When the staggering number of casualties from the Great War became increasingly apparent to those back at home, English poet Laurence Binyon was so moved by the tragedy he created words that would be immortalized forever; “They shall grow not old, as we that are left grow old. Age shall not weary them, nor the years condemn. At the going down of the sun and in the morning, we will remember them.”
Although these feelings of remembrance are now used to commemorate the fallen of all global conflict, it was indeed the First World War (1914-1918), or “The War to End all Wars”, that inspired these heartbreakingly eloquent words and forever enshrined the memory of a lost generation for all time. With this spirit of remembrance and in further recognition of the centenary of the 1918 Armistice comes the latest directorial effort from Peter Jackson, in They Shall Not Grow Old, a striking, immersive and emotionally powerful documentary feature, unlike anything we’ve ever seen before.
Audiences have seen plenty a documentary on the War, as well as films, television shows, and countless other forms of literature, and so one may ask what can Jackson and his team really offer that has not been portrayed before? But this is not simply another recitation of statistics and ideological geopolitics, but an immensely personal and technically ground-breaking work of cinema, that is both visually stunning and incredibly emotionally intelligent.
Using only the narration of actual veterans alongside images of the War (soldier training at home, trench life, battle scenes, and graphic stills of the dead and wounded) we are presented with a literal front row seat to this calamitous war filled with the personal anecdotes of those who were there; there are no historians, children of veterans and other service members speaking, only the people who knew the realities of the Western Front firsthand.

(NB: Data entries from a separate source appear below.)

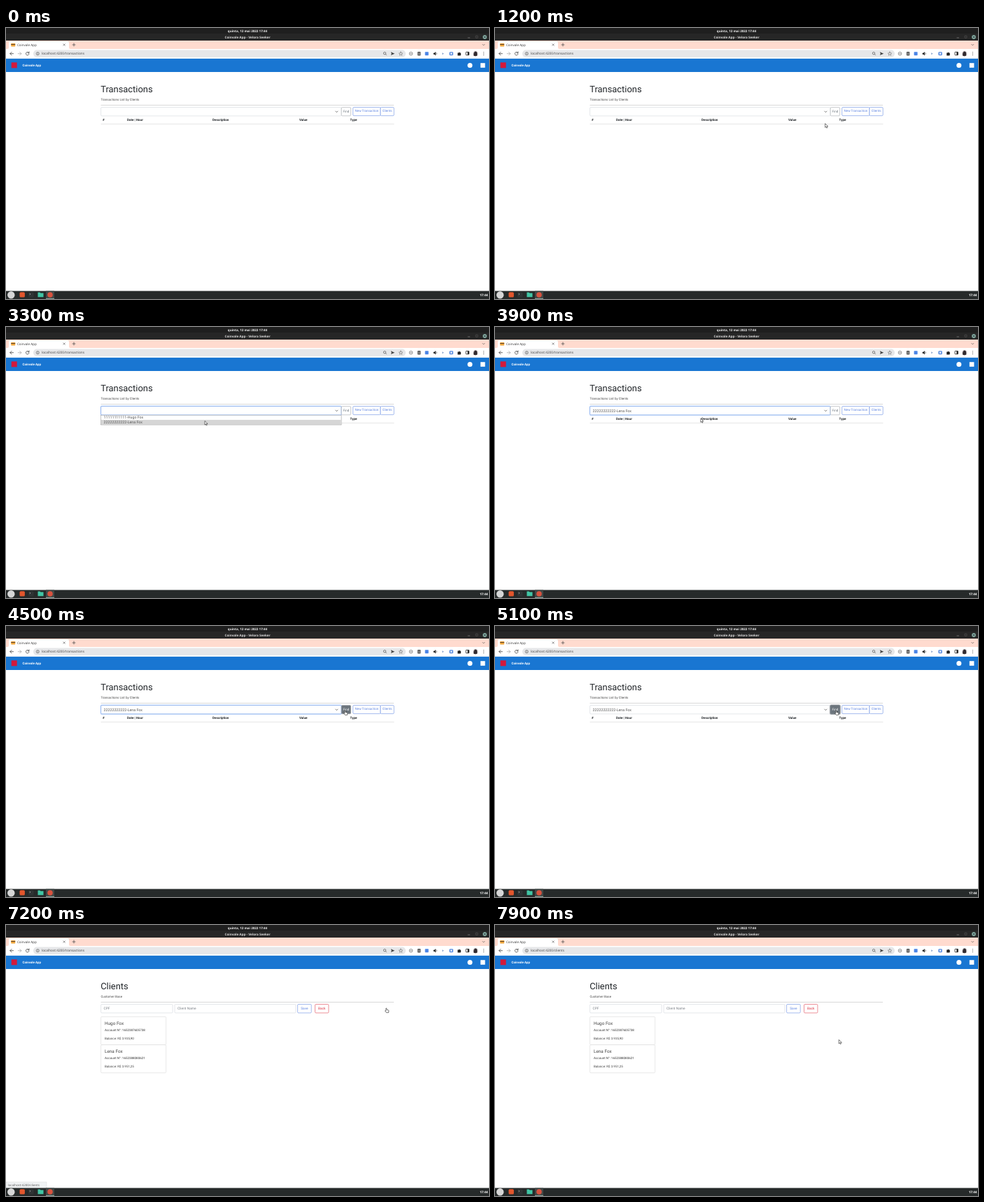
Write an HTML page that moves like this. It is 690 px wide and 388 px high and loops after 8000 ms.

```html
<!DOCTYPE html>
<html lang="en">
<head>
<meta charset="utf-8">
<title>Transactions</title>
<style>
  html, body { margin: 0; width: 100%; height: 100%; overflow: hidden; background: #fff; }
  svg { display: block; width: 690px; height: 388px; }
  text { font-family: Roboto, sans-serif; text-rendering: geometricPrecision; white-space: pre; }
  .ui { font-family: "Open Sans", sans-serif; }
</style>
</head>
<body>
<svg id="stage" viewBox="0 0 690 388" xmlns="http://www.w3.org/2000/svg"></svg>
<script>
const LOOP = 8000, STEP = 100;
const APP = 'Coinvale App', BROWSER = 'Velora Seeker';
const ANN = 'Lena Fox', BOB = 'Hugo Fox';
const BLUE = '#5b82e0', GREY = '#6c757d', INK = '#212529';

const text = (x, y, s, size = 4.55, fill = INK, extra = '') =>
  `<text x="${x}" y="${y}" font-size="${size}" fill="${fill}" ${extra}>${s}</text>`;
const rect = (x, y, w, h, fill, extra = '') =>
  `<rect x="${x}" y="${y}" width="${w}" height="${h}" fill="${fill}" ${extra}/>`;
const box = (x, y, w, h, stroke, r = 1.4, fill = '#fff', sw = .55) =>
  rect(x, y, w, h, fill, `rx="${r}" stroke="${stroke}" stroke-width="${sw}"`);
const dot = (x, y, r, fill, extra = '') => `<circle cx="${x}" cy="${y}" r="${r}" fill="${fill}" ${extra}/>`;
const line = (d, color = '#444', w = .8) =>
  `<path d="${d}" fill="none" stroke="${color}" stroke-width="${w}" stroke-linecap="round" stroke-linejoin="round"/>`;
const shape = (d, fill, extra = '') => `<path d="${d}" fill="${fill}" ${extra}/>`;
const group = (id, body) => `<g id="${id}">${body}</g>`;
const BOLD = 'font-weight="700"', MID = 'text-anchor="middle"';

function desktop() {
  return rect(0, 0, 690, 18, '#262626') + rect(0, 0, 690, 8, '#1f1f1f') +
    text(345, 5.6, 'quinta, 12 mai 2022 17:44', 4.5, '#f4f4f4', `class="ui" ${BOLD} ${MID}`) +
    text(345, 14.6, `${APP} - ${BROWSER}`, 4.6, '#dcdcdc', `class="ui" ${BOLD} ${MID}`) +
    line('M660 14H662.5', '#999', .6) + box(671, 11.2, 3, 3, '#666', .3, 'none', .5) +
    dot(684, 13, 2.9, '#7fa69b') + line('M683 12L685 14M685 12L683 14', '#223', .6) +
    rect(0, 376.5, 690, 11.5, '#262a2a') +
    dot(7.3, 382.2, 5.2, '#d6d6d6') +
    rect(19.5, 378.2, 7.4, 7.4, '#e2562d', 'rx="1.6"') +
    rect(32.2, 378.4, 7.4, 7, '#2f3435', 'rx="1"') + line('M34 380.2L35 381L34 381.8', '#ddd', .5) +
    shape('M45.5 378.6H48.5L49.5 379.6H53.5V385.3H45.5Z', '#41c5a4') +
    rect(57, 376.5, 12, 11.5, '#414847') + rect(57, 387, 12, 1, '#8fa39d') + dot(63, 382, 3.8, '#d9533f') +
    text(688.5, 384, '17:44', 4.6, '#fff', `class="ui" ${BOLD} text-anchor="end"`);
}

function browser() {
  return rect(0, 18, 690, 12, '#ffdbcf') +
    shape('M2 30Q4 30 4 28V21Q4 19.2 6 19.2H88Q90 19.2 90 21V28Q90 30 92 30Z', '#fff') +
    rect(7.2, 22, 6, 4.4, '#f0a63a', 'rx=".6"') + rect(7.2, 23, 6, 1, '#5a4634') +
    text(16, 25.7, APP, 4.55, '#333', 'class="ui"') +
    line('M82 22.8L84.4 25.2M84.4 22.8L82 25.2', '#444', .6) +
    line('M95 24H99M97 22V26', '#444', .7) + line('M680.8 23.4L682.3 24.9L683.8 23.4', '#444', .6) +
    rect(0, 30, 690, 13.6, '#fff') +
    line('M10.5 36.7H5.8M8 34.5L5.8 36.7L8 38.9') +
    line('M17.2 36.7H21.9M19.7 34.5L21.9 36.7L19.7 38.9', '#aaa') +
    line('M32.6 35.4A2.3 2.3 0 1 0 33 37.2M33 34V35.8H31.2') +
    rect(39, 31.6, 532, 10.3, '#e6e7e9', 'rx="5.1"') +
    dot(45.3, 36.7, 2.1, 'none', 'stroke="#555" stroke-width=".6"') + line('M45.3 36.6V37.8M45.3 35.5V35.6', '#555', .6) +
    group('url', '') +
    dot(541, 36.2, 1.7, 'none', 'stroke="#555" stroke-width=".7"') + line('M542.3 37.5L543.5 38.8', '#555', .7) +
    shape('M549.8 34.3L555.2 36.7L549.8 39.1L550.8 36.7Z', '#444') +
    line('M564 34.1L564.8 35.9L566.7 36.1L565.3 37.3L565.7 39.2L564 38.2L562.3 39.2L562.7 37.3L561.3 36.1L563.2 35.9Z', '#555', .5) +
    box(576.2, 34.4, 4.6, 4.6, '#777', 2, '#eee', .7) + line('M577.2 36.7H579.8', '#777', .6) +
    rect(587.8, 34, 4.6, 5.4, '#555', 'rx="1"') + line('M588.8 36H591.4M588.8 37.6H591.4', '#ddd', .5) +
    rect(598.6, 34.2, 5, 5, '#4a84e6', 'rx=".6"') +
    shape('M610.6 35.7H612L613.8 34V39.4L612 37.7H610.6Z', '#222') + line('M614.9 35.5Q616 36.7 614.9 37.9', '#222', .6) +
    shape('M623.2 35.2L625.7 36.7L623.2 38.2Z', '#8ca5ce') +
    rect(633.4, 34.2, 5.4, 5, '#5b8ddf', 'rx="1.3"') + rect(635, 35.5, 2.2, 2.4, '#e7effb') +
    shape('M645.2 35.4H646.7A1 1 0 0 1 648.5 35.4H649.6V36.6A1 1 0 0 1 649.6 38.2V39.4H645.2Z', '#222') +
    box(657, 34.4, 4.4, 4.4, '#222', .4, '#fff', .8) + rect(659.4, 34.4, 2, 4.4, '#222') +
    dot(670.7, 36.7, 3.7, '#d8d2d4') + shape('M668 39.4Q668 33.6 671 33.6Q673.6 33.8 673.2 39.4Q670.7 41 668 39.4Z', '#322b30') +
    [34.7, 36.7, 38.7].map(y => dot(682.4, y, .55, '#444')).join('');
}

function navbar() {
  return rect(0, 43.6, 690, 19.4, '#1976d2') +
    rect(7.7, 49.3, 8, 8, '#d3193b') +
    text(23.5, 55, APP, 4.5, '#fff', BOLD) +
    dot(662.8, 53.4, 3.5, '#fff') + rect(677.8, 50.2, 6.6, 6.6, '#fff');
}

function heading(title, sub) {
  return text(135.2, 92.4, title, 12.9) + text(135.4, 103.7, sub, 4.5, '#444') +
    rect(135.5, 110.3, 418.5, .7, '#c9c9c9');
}

function tableHead(xs) {
  const names = ['#', 'Date | Hour', 'Description', 'Value', 'Type'];
  return names.map((s, i) => text(xs[i], 133.4, s, 4.55, INK, BOLD)).join('');
}

function rows() {
  const data = [
    ['17:41:41', 'Salary', 'R$ 4.000,00', 'INCOME'],
    ['17:41:56', 'Milk', '-R$ 3,75', 'EXPENSES'],
    ['17:42:09', 'Pizza', '-R$ 45,00', 'EXPENSES']
  ];
  return data.map(([hour, what, value, type], i) => {
    const y = 138.4 + i * 12.3, b = y + 7.4;
    return rect(135.5, y, 419, 12.3, i % 2 ? '#fff' : '#f2f2f2') +
      rect(135.5, y + 12, 419, .4, '#dee2e6') +
      text(138, b, i + 1, 4.55, INK, BOLD) + text(162, b, '12/05/2022 ' + hour, 4.5, '#444') +
      text(305, b, what, 4.5, '#444') + text(389, b, value, 4.5, i ? '#f33' : '#22f') +
      text(476, b, type, 4.5, '#444');
  }).join('');
}

function transactions() {
  return heading('Transactions', 'Transactions List by Clients') +
    group('ring', rect(134.6, 112.5, 345.4, 14.4, '#cfe1fd', 'rx="2"')) +
    box(135.6, 113.5, 343.4, 12.4, '#ced4da') +
    group('ringLine', box(135.6, 113.5, 343.4, 12.4, '#82adf5', 1.4, 'none', .7)) +
    group('picked', text(139.5, 121.6, '22222222222-' + ANN, 5.3, '#555')) +
    line('M470.8 119.1L472.4 120.7L474 119.1', '#444', .7) +
    group('find', '') +
    box(495.7, 113.5, 39.3, 12.1, BLUE) + text(515.4, 120, 'New Transaction', 4.5, BLUE, MID) +
    group('link', '') +
    group('empty', tableHead([138, 173, 295, 419, 491.5]) + rect(135.5, 137.5, 419, .5, '#ccc')) +
    group('full', tableHead([138, 162, 305, 389, 476]) + rows() + rect(135.5, 137.7, 419, .8, '#444')) +
    group('list', '');
}

function card(y, name, account, balance) {
  return box(135.6, y, 93, 40.2, '#d5d5d5') + text(141, y + 11.8, name, 6.4, '#444') +
    text(141, y + 20.6, 'Account N°: ' + account, 4.5, '#333') +
    text(141, y + 32.6, 'Balance: R$ ' + balance, 4.5, '#444');
}

function clients() {
  return heading('Clients', 'Customer Base') +
    box(135.6, 113.5, 102.4, 12.4, '#ced4da') + text(139.5, 121.4, 'CPF', 4.9, '#7b8187') +
    box(241, 113.5, 173, 12.4, '#ced4da') + text(245, 121.4, 'Client Name', 4.9, '#7b8187') +
    box(416.6, 113.5, 19.6, 12.4, BLUE) + text(426.4, 121.3, 'Save', 4.8, BLUE, MID) +
    box(441.5, 113.5, 19.4, 12.4, '#dc3545') + text(451.2, 121.3, 'Back', 4.8, '#dc3545', MID) +
    card(131.3, BOB, '1652387605738', '3.935,90') + card(171.5, ANN, '1652388080621', '3.951,25');
}

function menu(over) {
  return rect(135.2, 127, 344.4, 14, '#e2e2e2', 'rx="1"') +
    box(135.6, 126.2, 343.4, 13.6, '#9a9a9a', 0, '#fff', .5) +
    (over ? rect(136, 132.9, 342.6, 6.6, '#d6d6d6') : '') +
    text(139.5, 131.2, '11111111111-' + BOB, 5.3, '#555') +
    text(139.5, 138, '22222222222-' + ANN, 5.3, '#555');
}

function findButton(hover, focus) {
  return (focus ? box(478.8, 113.4, 14.2, 12.6, hover ? '#a9aeb3' : '#858b91', 1.6, 'none', 1.8) : '') +
    box(479.2, 113.6, 13.4, 12.2, focus ? GREY : '#9aa0a6', 1.4, hover ? GREY : '#fff') +
    text(485.9, 121.3, 'Find', 4.6, hover ? '#fff' : GREY, MID);
}

const clientsLink = hover =>
  box(535, 113.5, 19.2, 12.1, BLUE, 1.4, hover ? '#0d6efd' : '#fff') +
  text(544.6, 120, 'Clients', 4.5, hover ? '#fff' : BLUE, MID);

const arrow = shape('M0 0V5.6L1.3 4.4L2.2 6.4L3.2 5.9L2.3 4H4.1Z', '#fff', 'stroke="#222" stroke-width=".6"');
const hand = shape('M0 0Q.9 -.2 1 .8V2.4L3.4 3Q4 3.2 3.9 4L3.5 6.4H.3L-1.5 3.8Q-1.2 3 -.2 3.8V.6Q-.3 0 0 0Z',
  '#fff', 'stroke="#222" stroke-width=".6"');

const stage = document.getElementById('stage');
stage.innerHTML = rect(0, 0, 690, 388, '#fff') + navbar() + browser() +
  group('listing', transactions()) + group('clients', clients()) +
  group('status', rect(0, 368, 58, 8.5, '#f1f3f4', 'stroke="#ccc" stroke-width=".4"') +
    text(2.5, 373.8, 'localhost:4200/clients', 4.5, '#555', 'class="ui"')) +
  desktop() + group('pointer', '');

const $ = id => document.getElementById(id);
const show = (id, on) => $(id).setAttribute('display', on ? 'inline' : 'none');
const put = (id, html) => { if ($(id).innerHTML !== html) $(id).innerHTML = html; };

// pointer stops: time, x, y
const path = [
  [0, 463, 396], [200, 462, 380], [500, 461, 277], [800, 468, 172], [900, 465, 149], [1200, 471.6, 136.8],
  [1400, 474, 127], [1600, 474, 127], [1800, 473.6, 126.4], [2000, 473.6, 126.4], [2200, 472.8, 120.8],
  [2700, 472.8, 120.8], [3300, 284, 134.5], [3800, 284, 134.5], [3900, 293.8, 130.8],
  [4500, 484, 121], [4600, 487, 121], [5500, 487, 121], [6000, 515, 133], [6300, 527.8, 136.8],
  [6600, 543, 119], [7350, 543, 119], [7800, 491.2, 164.2], [8000, 491.2, 164.2]
];
function pointerAt(t) {
  const i = path.findIndex(p => p[0] > t);
  const [t0, x0, y0] = path[i - 1], [t1, x1, y1] = path[i];
  const u = (t - t0) / (t1 - t0), k = u * u * (3 - 2 * u);
  return [x0 + (x1 - x0) * k, y0 + (y1 - y0) * k];
}

function draw(time) {
  const t = Math.floor((time % LOOP) / STEP) * STEP;
  const within = (a, b) => t >= a && t < b;
  const onClients = t >= 7200, focused = within(2700, 4900), found = t >= 5300;
  const overFind = within(4500, 5700), overLink = within(6500, 7400);
  show('listing', !onClients);
  show('clients', onClients);
  show('ring', focused);
  show('ringLine', focused);
  show('picked', t >= 3400);
  show('empty', !found);
  show('full', found);
  show('status', within(6600, 7500));
  put('list', within(2700, 3400) ? menu(t >= 3100) : '');
  put('find', findButton(overFind, t >= 4900));
  put('link', clientsLink(overLink));
  put('url', text(51, 38.3, 'localhost:4200/' + (t >= 7400 ? 'clients' : 'transactions'), 4.75, '#444', 'class="ui"'));
  const [x, y] = pointerAt(t);
  put('pointer', overFind || overLink ? hand : arrow);
  $('pointer').setAttribute('transform', `translate(${x.toFixed(2)} ${y.toFixed(2)})`);
}

const start = performance.now();
function tick(now) {
  draw(Math.max(0, now - start));
  requestAnimationFrame(tick);
}
draw(0);
requestAnimationFrame(tick);
</script>
</body>
</html>
```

From the tales of food shortages and diseases in the trench, the horrific smell of death all around, and the struggle to find understanding amidst all the chaos, these stories are all the more poignant as they are juxtaposed with images from the front lines. This is not your typical black and white, grainy old footage, however; indeed it is the utterly magnificent restoration and colorization of this 100-year-old film that truly makes these stories jump to life. So striking and beautiful is the restoration, that for the first time we see the Great War not as something from a textbook but as a contemporary and very real struggle.
Jackson has thus created a brilliant resurrection of the past in such vivid detail, it hardly seems that the men and voices we see and hear existed 100 years ago. In one scene a group of soldiers is shown hiding in a ravine, likely awaiting orders to attack, and the scope of the emotions on their faces tells the whole story; later in a post-credits commentary we learn that that particular footage was the last film ever shot of those men, who were all killed just 30 minutes after being filmed. With this vivacity it becomes even more saddening to think that all these individuals who are shown (with all their loves, fears and emotions) have now passed on, but forever leaving their marks on us.
Sifting through close to 600 hours of film footage of the war and interviews with veterans, Jackson and the crew were met with a massive undertaking, yet took on the challenge with an immense reverence. The meticulousness is not just in the coloring and restoring this footage, but also in adding authentic sounds, speeches from the soldiers (determined by lip reading the silent film), and adjusting the frame rate from reels of damaged film, what has been accomplished technically in this movie is an absolute marvel in every sense of that word. It is a breathtaking and graphic depiction of events in a way we could never have imagined. Perhaps reading about the piles of young men massacred could provide a vivid image for some, but with this film, it’s clear no imagination is needed to realize the raw brutality of this real-life butcher shop.
With these amazing testimonials (which are also occasionally amusing, “When will we have strawberries?!”) supported by footage long thought to be unusable, They Shall Not Grow Old relies on the soldiers themselves to greatly humanize the First World War; although it is told through the perspective of British soldiers only, we can assume that the universal human emotions felt by these young men would be the same for the German and other enemy sides, and so the stories and graphic shots presented really don’t belong to just the British, but to all who lived, died, and ultimately survived.
The film should not be viewed as an academic study of the War, but rather as a highly personable and emotional view of those who knew it best. Peter Jackson and his team proclaim here that it makes no difference who fired the first and last shot, who was assassinated and who gave what order, rather it is the human toll and their unique experiences that continue to resonate now and forever. Along this narrative path and with truly extraordinary feats in film and audio restoration, They Shall Not Grow Old is more than just a documentary but a solemn embrace of a lost generation, who once more implore us from beyond the grave to stop the fighting. As Laurence Binyon wrote, “To the end, to the end, they remain.”